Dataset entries
..........

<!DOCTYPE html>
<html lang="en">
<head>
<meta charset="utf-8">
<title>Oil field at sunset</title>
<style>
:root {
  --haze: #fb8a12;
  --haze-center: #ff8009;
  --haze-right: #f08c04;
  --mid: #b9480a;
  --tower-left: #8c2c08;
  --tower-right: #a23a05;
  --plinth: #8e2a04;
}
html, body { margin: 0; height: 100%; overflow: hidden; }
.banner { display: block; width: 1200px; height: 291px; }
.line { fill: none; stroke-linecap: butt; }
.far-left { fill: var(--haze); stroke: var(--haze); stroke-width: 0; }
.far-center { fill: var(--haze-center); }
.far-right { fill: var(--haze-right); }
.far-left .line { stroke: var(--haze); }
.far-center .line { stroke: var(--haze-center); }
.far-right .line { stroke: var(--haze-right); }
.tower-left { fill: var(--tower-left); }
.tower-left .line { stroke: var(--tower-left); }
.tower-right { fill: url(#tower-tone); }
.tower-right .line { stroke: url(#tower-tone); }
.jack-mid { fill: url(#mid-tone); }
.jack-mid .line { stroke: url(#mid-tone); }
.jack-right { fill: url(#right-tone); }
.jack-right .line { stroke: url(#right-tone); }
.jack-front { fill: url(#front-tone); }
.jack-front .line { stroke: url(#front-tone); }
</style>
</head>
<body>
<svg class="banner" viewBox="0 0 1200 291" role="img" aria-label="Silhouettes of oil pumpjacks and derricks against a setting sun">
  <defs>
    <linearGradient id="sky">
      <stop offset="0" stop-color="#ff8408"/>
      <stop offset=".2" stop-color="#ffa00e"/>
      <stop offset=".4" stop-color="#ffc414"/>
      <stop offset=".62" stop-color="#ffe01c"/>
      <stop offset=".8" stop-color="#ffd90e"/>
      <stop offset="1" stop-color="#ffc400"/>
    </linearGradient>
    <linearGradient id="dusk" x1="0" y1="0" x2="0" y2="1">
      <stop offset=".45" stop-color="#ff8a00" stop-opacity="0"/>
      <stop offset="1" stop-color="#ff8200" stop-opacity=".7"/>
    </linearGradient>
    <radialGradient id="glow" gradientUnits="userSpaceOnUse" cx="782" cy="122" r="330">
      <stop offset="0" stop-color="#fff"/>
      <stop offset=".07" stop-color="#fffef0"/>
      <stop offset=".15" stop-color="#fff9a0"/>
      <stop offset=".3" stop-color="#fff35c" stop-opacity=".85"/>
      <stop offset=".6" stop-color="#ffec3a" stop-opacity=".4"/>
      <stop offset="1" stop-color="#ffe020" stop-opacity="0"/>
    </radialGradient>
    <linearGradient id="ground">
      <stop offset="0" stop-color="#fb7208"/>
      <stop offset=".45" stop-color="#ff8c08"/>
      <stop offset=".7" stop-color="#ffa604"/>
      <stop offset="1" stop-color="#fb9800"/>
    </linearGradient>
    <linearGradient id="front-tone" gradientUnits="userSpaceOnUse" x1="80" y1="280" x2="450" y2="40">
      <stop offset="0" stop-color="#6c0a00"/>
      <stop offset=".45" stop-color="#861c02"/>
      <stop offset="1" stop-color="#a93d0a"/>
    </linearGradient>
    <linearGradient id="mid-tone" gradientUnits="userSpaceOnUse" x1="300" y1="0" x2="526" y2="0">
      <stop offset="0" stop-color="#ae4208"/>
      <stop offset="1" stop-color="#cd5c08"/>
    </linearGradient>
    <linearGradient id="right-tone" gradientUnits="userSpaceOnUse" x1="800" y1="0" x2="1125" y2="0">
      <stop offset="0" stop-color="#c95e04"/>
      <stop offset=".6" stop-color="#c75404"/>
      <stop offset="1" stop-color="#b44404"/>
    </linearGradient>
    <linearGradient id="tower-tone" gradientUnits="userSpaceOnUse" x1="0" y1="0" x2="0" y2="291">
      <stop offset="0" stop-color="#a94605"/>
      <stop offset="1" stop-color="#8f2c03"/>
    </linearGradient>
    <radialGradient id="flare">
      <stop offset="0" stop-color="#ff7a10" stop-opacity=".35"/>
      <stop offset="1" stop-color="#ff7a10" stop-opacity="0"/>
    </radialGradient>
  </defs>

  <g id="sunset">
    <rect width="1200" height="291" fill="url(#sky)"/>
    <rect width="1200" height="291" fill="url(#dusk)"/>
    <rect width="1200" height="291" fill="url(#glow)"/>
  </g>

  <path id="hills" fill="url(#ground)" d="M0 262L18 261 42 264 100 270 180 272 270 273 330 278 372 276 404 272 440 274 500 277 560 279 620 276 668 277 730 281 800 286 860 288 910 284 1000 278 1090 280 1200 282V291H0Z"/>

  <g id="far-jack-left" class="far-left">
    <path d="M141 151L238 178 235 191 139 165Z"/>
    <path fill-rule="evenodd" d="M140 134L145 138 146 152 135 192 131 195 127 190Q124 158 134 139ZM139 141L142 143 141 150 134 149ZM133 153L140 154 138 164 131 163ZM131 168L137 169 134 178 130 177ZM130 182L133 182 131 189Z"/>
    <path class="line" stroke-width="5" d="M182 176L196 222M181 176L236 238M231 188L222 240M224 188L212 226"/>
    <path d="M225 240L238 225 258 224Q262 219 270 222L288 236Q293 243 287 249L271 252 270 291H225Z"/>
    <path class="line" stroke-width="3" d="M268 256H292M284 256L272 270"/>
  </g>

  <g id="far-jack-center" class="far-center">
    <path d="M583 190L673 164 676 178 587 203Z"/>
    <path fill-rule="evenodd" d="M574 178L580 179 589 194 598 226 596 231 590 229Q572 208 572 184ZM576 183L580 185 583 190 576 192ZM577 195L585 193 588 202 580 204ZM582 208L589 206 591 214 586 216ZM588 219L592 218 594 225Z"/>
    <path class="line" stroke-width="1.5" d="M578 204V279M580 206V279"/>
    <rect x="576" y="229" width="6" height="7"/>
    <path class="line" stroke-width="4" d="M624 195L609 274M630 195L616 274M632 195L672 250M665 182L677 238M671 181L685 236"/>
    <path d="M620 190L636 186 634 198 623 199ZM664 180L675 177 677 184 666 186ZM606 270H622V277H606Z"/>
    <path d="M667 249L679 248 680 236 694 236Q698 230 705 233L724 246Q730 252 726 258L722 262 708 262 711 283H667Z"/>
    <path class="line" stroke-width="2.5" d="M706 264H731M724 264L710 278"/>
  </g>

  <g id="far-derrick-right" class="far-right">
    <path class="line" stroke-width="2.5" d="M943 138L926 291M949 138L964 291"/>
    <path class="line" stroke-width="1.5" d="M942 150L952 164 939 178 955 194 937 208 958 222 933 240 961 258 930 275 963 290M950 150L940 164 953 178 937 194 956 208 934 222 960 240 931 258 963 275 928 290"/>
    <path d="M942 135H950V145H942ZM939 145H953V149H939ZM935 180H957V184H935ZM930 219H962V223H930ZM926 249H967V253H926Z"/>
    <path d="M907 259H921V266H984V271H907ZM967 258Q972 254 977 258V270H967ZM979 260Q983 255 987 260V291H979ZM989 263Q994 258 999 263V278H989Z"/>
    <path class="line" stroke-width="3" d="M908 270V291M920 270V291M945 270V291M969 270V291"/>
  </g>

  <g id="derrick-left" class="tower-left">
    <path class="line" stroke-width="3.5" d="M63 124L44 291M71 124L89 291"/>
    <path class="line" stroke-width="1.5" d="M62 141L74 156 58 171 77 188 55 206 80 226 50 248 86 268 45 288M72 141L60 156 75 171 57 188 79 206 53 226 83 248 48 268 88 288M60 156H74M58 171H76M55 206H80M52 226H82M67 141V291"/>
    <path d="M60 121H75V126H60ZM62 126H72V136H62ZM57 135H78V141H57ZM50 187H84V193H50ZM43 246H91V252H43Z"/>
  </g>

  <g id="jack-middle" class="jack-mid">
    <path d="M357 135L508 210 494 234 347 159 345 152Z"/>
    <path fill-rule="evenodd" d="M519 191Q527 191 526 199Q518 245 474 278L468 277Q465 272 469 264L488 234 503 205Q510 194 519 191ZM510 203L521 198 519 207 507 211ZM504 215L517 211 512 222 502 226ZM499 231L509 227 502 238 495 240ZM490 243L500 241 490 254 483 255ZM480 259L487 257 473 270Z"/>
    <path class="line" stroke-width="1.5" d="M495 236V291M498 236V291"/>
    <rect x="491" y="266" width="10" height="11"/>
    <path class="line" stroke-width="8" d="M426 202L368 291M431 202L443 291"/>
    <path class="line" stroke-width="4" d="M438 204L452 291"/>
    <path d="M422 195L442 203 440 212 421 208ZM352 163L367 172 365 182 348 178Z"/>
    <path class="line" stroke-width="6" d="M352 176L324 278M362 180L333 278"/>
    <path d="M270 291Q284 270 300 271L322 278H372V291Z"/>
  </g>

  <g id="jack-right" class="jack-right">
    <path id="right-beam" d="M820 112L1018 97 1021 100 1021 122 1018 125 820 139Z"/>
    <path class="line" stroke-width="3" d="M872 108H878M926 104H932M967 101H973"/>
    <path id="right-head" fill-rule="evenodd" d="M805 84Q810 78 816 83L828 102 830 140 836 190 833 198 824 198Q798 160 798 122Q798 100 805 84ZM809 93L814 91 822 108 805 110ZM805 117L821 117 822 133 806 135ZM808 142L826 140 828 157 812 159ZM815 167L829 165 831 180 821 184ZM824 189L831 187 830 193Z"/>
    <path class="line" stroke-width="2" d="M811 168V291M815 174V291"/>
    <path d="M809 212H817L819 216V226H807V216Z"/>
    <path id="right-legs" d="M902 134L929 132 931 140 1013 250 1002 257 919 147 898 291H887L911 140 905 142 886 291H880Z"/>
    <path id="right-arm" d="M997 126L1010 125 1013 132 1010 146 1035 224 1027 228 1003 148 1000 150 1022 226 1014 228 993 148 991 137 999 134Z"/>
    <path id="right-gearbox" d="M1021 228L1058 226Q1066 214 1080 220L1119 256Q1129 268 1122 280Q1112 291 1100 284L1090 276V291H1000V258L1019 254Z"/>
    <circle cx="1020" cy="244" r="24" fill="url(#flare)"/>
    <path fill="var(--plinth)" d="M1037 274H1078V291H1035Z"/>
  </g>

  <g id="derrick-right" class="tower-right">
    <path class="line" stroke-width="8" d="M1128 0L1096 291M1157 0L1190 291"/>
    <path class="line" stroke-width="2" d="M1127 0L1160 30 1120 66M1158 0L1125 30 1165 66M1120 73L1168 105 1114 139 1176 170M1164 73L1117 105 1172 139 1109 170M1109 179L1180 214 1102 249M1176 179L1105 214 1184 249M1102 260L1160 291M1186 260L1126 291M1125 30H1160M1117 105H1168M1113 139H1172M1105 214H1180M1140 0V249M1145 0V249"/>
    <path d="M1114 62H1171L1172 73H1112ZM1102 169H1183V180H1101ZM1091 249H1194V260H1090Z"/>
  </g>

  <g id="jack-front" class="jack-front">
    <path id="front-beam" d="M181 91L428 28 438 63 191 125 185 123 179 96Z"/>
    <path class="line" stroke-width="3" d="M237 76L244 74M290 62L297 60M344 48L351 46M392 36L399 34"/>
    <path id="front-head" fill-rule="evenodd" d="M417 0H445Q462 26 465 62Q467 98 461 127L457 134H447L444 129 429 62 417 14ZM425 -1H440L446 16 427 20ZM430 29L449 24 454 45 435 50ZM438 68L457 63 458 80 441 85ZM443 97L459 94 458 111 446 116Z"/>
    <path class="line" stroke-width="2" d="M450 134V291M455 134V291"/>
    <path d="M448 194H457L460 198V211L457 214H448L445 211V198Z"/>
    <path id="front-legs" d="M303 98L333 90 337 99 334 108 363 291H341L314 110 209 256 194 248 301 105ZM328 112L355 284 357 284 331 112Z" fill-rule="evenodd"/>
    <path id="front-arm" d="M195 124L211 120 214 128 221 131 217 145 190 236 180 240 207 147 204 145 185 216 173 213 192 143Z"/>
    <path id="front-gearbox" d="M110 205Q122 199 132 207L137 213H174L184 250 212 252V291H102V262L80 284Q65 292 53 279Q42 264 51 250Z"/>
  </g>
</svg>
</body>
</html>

..........

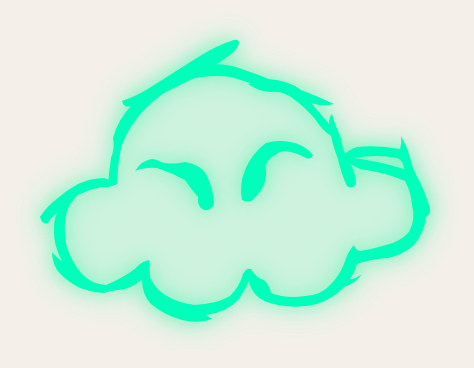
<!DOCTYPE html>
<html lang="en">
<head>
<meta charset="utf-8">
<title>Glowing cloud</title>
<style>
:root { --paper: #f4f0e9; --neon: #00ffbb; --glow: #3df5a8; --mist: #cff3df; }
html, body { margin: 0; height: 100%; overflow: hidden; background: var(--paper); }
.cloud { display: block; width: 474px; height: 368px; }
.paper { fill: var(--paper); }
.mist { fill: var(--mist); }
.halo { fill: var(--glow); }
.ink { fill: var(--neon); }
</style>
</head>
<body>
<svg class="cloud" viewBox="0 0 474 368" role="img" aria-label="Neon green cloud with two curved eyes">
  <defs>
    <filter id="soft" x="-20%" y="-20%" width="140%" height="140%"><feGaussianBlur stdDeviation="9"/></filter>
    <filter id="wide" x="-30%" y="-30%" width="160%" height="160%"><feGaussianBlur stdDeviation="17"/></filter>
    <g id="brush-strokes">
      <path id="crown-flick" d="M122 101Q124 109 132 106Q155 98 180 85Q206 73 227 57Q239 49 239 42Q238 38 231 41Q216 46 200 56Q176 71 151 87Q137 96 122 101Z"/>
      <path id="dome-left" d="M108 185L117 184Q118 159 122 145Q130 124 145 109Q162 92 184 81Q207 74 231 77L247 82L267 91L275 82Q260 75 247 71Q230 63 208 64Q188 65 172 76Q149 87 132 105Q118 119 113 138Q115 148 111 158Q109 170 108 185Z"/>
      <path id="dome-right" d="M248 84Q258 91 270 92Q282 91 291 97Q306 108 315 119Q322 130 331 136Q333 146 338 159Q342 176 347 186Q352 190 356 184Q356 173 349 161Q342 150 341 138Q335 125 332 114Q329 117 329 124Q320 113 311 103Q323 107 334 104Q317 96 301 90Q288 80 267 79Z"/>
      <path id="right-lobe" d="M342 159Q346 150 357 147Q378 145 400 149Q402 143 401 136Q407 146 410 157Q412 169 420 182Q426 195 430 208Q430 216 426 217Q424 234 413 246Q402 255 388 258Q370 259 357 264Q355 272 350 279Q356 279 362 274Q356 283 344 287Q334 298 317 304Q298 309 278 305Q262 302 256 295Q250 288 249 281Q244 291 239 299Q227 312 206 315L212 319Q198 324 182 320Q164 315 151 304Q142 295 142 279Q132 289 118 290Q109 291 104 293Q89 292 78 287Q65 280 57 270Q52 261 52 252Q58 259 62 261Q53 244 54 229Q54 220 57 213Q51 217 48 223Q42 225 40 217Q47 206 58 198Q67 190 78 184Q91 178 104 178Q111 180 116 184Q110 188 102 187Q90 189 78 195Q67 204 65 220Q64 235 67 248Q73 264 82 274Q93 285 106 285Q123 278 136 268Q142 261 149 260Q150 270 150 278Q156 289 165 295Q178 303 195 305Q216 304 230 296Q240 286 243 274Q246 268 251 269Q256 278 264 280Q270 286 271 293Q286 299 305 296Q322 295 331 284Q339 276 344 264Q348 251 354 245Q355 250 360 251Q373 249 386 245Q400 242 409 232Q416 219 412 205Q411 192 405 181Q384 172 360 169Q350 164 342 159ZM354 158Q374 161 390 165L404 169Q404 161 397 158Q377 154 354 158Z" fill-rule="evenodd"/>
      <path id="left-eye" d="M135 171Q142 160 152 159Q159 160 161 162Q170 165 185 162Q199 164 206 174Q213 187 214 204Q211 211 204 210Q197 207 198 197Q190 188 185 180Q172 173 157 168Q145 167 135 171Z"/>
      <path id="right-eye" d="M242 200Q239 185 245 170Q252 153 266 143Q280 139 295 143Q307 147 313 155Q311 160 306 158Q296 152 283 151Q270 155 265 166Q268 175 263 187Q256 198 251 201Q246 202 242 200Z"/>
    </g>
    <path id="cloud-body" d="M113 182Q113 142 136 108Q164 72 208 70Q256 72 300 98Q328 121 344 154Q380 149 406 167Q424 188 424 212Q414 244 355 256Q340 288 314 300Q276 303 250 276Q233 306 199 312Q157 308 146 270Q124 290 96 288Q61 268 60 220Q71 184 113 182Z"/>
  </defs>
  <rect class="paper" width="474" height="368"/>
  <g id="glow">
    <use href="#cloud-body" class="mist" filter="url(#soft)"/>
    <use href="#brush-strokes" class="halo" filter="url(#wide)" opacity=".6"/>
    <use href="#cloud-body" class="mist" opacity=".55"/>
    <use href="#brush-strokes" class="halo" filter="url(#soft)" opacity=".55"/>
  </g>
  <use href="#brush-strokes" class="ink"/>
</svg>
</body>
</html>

..........

» **Exercise details**: Check every line of the records above for the string "filter". Copy those that hold it.

» **Written response**:
    <filter id="soft" x="-20%" y="-20%" width="140%" height="140%"><feGaussianBlur stdDeviation="9"/></filter>
    <filter id="wide" x="-30%" y="-30%" width="160%" height="160%"><feGaussianBlur stdDeviation="17"/></filter>
    <use href="#cloud-body" class="mist" filter="url(#soft)"/>
    <use href="#brush-strokes" class="halo" filter="url(#wide)" opacity=".6"/>
    <use href="#brush-strokes" class="halo" filter="url(#soft)" opacity=".55"/>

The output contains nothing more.